*** Opening Data excerpts ***

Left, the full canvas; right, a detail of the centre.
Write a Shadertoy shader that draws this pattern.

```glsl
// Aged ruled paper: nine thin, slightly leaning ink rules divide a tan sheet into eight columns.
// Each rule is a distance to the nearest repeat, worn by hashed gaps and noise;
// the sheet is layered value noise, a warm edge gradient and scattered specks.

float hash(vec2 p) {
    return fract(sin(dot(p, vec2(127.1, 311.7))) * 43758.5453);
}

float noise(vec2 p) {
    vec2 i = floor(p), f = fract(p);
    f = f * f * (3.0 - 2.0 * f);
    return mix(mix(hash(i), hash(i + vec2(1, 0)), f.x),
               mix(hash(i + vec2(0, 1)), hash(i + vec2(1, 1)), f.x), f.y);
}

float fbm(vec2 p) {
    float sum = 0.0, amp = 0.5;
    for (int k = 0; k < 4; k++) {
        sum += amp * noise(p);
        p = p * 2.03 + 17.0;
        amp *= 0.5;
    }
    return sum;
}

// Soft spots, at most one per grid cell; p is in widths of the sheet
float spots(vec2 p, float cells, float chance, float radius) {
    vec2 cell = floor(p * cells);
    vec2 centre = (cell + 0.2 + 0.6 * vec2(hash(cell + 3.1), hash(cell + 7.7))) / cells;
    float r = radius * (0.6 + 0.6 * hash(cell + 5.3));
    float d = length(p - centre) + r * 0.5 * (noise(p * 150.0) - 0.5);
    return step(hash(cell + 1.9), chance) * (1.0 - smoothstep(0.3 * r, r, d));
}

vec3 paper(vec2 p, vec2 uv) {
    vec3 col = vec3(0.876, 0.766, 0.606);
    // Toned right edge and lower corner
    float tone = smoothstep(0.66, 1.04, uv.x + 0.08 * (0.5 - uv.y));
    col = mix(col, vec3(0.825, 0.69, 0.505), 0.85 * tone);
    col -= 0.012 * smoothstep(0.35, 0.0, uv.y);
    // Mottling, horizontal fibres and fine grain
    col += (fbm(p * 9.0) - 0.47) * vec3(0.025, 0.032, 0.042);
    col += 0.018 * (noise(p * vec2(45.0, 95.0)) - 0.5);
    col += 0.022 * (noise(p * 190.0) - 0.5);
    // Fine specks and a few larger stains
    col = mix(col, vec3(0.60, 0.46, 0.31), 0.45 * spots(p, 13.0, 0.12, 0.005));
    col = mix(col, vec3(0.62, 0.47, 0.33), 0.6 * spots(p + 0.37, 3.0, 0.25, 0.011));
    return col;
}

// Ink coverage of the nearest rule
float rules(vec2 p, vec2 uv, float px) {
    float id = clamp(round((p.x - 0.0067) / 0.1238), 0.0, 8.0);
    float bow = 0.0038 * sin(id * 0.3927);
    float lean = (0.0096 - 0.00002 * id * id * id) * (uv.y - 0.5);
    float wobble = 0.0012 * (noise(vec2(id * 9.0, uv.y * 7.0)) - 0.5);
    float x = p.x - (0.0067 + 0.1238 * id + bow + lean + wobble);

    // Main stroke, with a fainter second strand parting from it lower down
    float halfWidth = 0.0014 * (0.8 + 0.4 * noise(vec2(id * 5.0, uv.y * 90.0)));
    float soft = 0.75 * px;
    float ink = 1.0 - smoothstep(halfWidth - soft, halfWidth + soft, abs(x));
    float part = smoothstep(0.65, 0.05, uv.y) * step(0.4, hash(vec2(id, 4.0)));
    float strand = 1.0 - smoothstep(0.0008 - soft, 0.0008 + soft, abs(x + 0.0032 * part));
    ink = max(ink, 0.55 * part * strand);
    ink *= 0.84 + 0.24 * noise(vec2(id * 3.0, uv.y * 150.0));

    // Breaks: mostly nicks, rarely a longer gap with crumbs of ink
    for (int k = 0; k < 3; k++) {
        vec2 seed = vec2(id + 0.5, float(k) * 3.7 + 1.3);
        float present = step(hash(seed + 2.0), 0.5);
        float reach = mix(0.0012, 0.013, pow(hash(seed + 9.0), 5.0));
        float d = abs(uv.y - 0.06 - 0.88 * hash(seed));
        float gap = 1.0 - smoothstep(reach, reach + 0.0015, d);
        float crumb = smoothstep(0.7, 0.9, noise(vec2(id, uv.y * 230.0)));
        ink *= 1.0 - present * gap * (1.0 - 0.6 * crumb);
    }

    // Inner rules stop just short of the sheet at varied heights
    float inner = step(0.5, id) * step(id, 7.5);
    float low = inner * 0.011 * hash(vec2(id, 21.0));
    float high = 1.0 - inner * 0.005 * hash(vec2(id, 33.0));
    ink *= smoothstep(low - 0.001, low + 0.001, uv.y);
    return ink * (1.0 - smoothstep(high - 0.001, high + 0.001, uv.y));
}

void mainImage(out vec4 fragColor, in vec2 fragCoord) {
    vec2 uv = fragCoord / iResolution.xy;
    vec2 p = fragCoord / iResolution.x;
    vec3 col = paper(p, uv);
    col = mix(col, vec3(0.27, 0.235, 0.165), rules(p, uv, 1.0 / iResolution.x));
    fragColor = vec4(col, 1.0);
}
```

*** Closing Data excerpts ***

▶ **Assignment**:
The data above is to be returned exactly, with nothing altered.

▶ **Your response**:
Left, the full canvas; right, a detail of the centre.
Write a Shadertoy shader that draws this pattern.

```glsl
// Aged ruled paper: nine thin, slightly leaning ink rules divide a tan sheet into eight columns.
// Each rule is a distance to the nearest repeat, worn by hashed gaps and noise;
// the sheet is layered value noise, a warm edge gradient and scattered specks.

float hash(vec2 p) {
    return fract(sin(dot(p, vec2(127.1, 311.7))) * 43758.5453);
}

float noise(vec2 p) {
    vec2 i = floor(p), f = fract(p);
    f = f * f * (3.0 - 2.0 * f);
    return mix(mix(hash(i), hash(i + vec2(1, 0)), f.x),
               mix(hash(i + vec2(0, 1)), hash(i + vec2(1, 1)), f.x), f.y);
}

float fbm(vec2 p) {
    float sum = 0.0, amp = 0.5;
    for (int k = 0; k < 4; k++) {
        sum += amp * noise(p);
        p = p * 2.03 + 17.0;
        amp *= 0.5;
    }
    return sum;
}

// Soft spots, at most one per grid cell; p is in widths of the sheet
float spots(vec2 p, float cells, float chance, float radius) {
    vec2 cell = floor(p * cells);
    vec2 centre = (cell + 0.2 + 0.6 * vec2(hash(cell + 3.1), hash(cell + 7.7))) / cells;
    float r = radius * (0.6 + 0.6 * hash(cell + 5.3));
    float d = length(p - centre) + r * 0.5 * (noise(p * 150.0) - 0.5);
    return step(hash(cell + 1.9), chance) * (1.0 - smoothstep(0.3 * r, r, d));
}

vec3 paper(vec2 p, vec2 uv) {
    vec3 col = vec3(0.876, 0.766, 0.606);
    // Toned right edge and lower corner
    float tone = smoothstep(0.66, 1.04, uv.x + 0.08 * (0.5 - uv.y));
    col = mix(col, vec3(0.825, 0.69, 0.505), 0.85 * tone);
    col -= 0.012 * smoothstep(0.35, 0.0, uv.y);
    // Mottling, horizontal fibres and fine grain
    col += (fbm(p * 9.0) - 0.47) * vec3(0.025, 0.032, 0.042);
    col += 0.018 * (noise(p * vec2(45.0, 95.0)) - 0.5);
    col += 0.022 * (noise(p * 190.0) - 0.5);
    // Fine specks and a few larger stains
    col = mix(col, vec3(0.60, 0.46, 0.31), 0.45 * spots(p, 13.0, 0.12, 0.005));
    col = mix(col, vec3(0.62, 0.47, 0.33), 0.6 * spots(p + 0.37, 3.0, 0.25, 0.011));
    return col;
}

// Ink coverage of the nearest rule
float rules(vec2 p, vec2 uv, float px) {
    float id = clamp(round((p.x - 0.0067) / 0.1238), 0.0, 8.0);
    float bow = 0.0038 * sin(id * 0.3927);
    float lean = (0.0096 - 0.00002 * id * id * id) * (uv.y - 0.5);
    float wobble = 0.0012 * (noise(vec2(id * 9.0, uv.y * 7.0)) - 0.5);
    float x = p.x - (0.0067 + 0.1238 * id + bow + lean + wobble);

    // Main stroke, with a fainter second strand parting from it lower down
    float halfWidth = 0.0014 * (0.8 + 0.4 * noise(vec2(id * 5.0, uv.y * 90.0)));
    float soft = 0.75 * px;
    float ink = 1.0 - smoothstep(halfWidth - soft, halfWidth + soft, abs(x));
    float part = smoothstep(0.65, 0.05, uv.y) * step(0.4, hash(vec2(id, 4.0)));
    float strand = 1.0 - smoothstep(0.0008 - soft, 0.0008 + soft, abs(x + 0.0032 * part));
    ink = max(ink, 0.55 * part * strand);
    ink *= 0.84 + 0.24 * noise(vec2(id * 3.0, uv.y * 150.0));

    // Breaks: mostly nicks, rarely a longer gap with crumbs of ink
    for (int k = 0; k < 3; k++) {
        vec2 seed = vec2(id + 0.5, float(k) * 3.7 + 1.3);
        float present = step(hash(seed + 2.0), 0.5);
        float reach = mix(0.0012, 0.013, pow(hash(seed + 9.0), 5.0));
        float d = abs(uv.y - 0.06 - 0.88 * hash(seed));
        float gap = 1.0 - smoothstep(reach, reach + 0.0015, d);
        float crumb = smoothstep(0.7, 0.9, noise(vec2(id, uv.y * 230.0)));
        ink *= 1.0 - present * gap * (1.0 - 0.6 * crumb);
    }

    // Inner rules stop just short of the sheet at varied heights
    float inner = step(0.5, id) * step(id, 7.5);
    float low = inner * 0.011 * hash(vec2(id, 21.0));
    float high = 1.0 - inner * 0.005 * hash(vec2(id, 33.0));
    ink *= smoothstep(low - 0.001, low + 0.001, uv.y);
    return ink * (1.0 - smoothstep(high - 0.001, high + 0.001, uv.y));
}

void mainImage(out vec4 fragColor, in vec2 fragCoord) {
    vec2 uv = fragCoord / iResolution.xy;
    vec2 p = fragCoord / iResolution.x;
    vec3 col = paper(p, uv);
    col = mix(col, vec3(0.27, 0.235, 0.165), rules(p, uv, 1.0 / iResolution.x));
    fragColor = vec4(col, 1.0);
}
```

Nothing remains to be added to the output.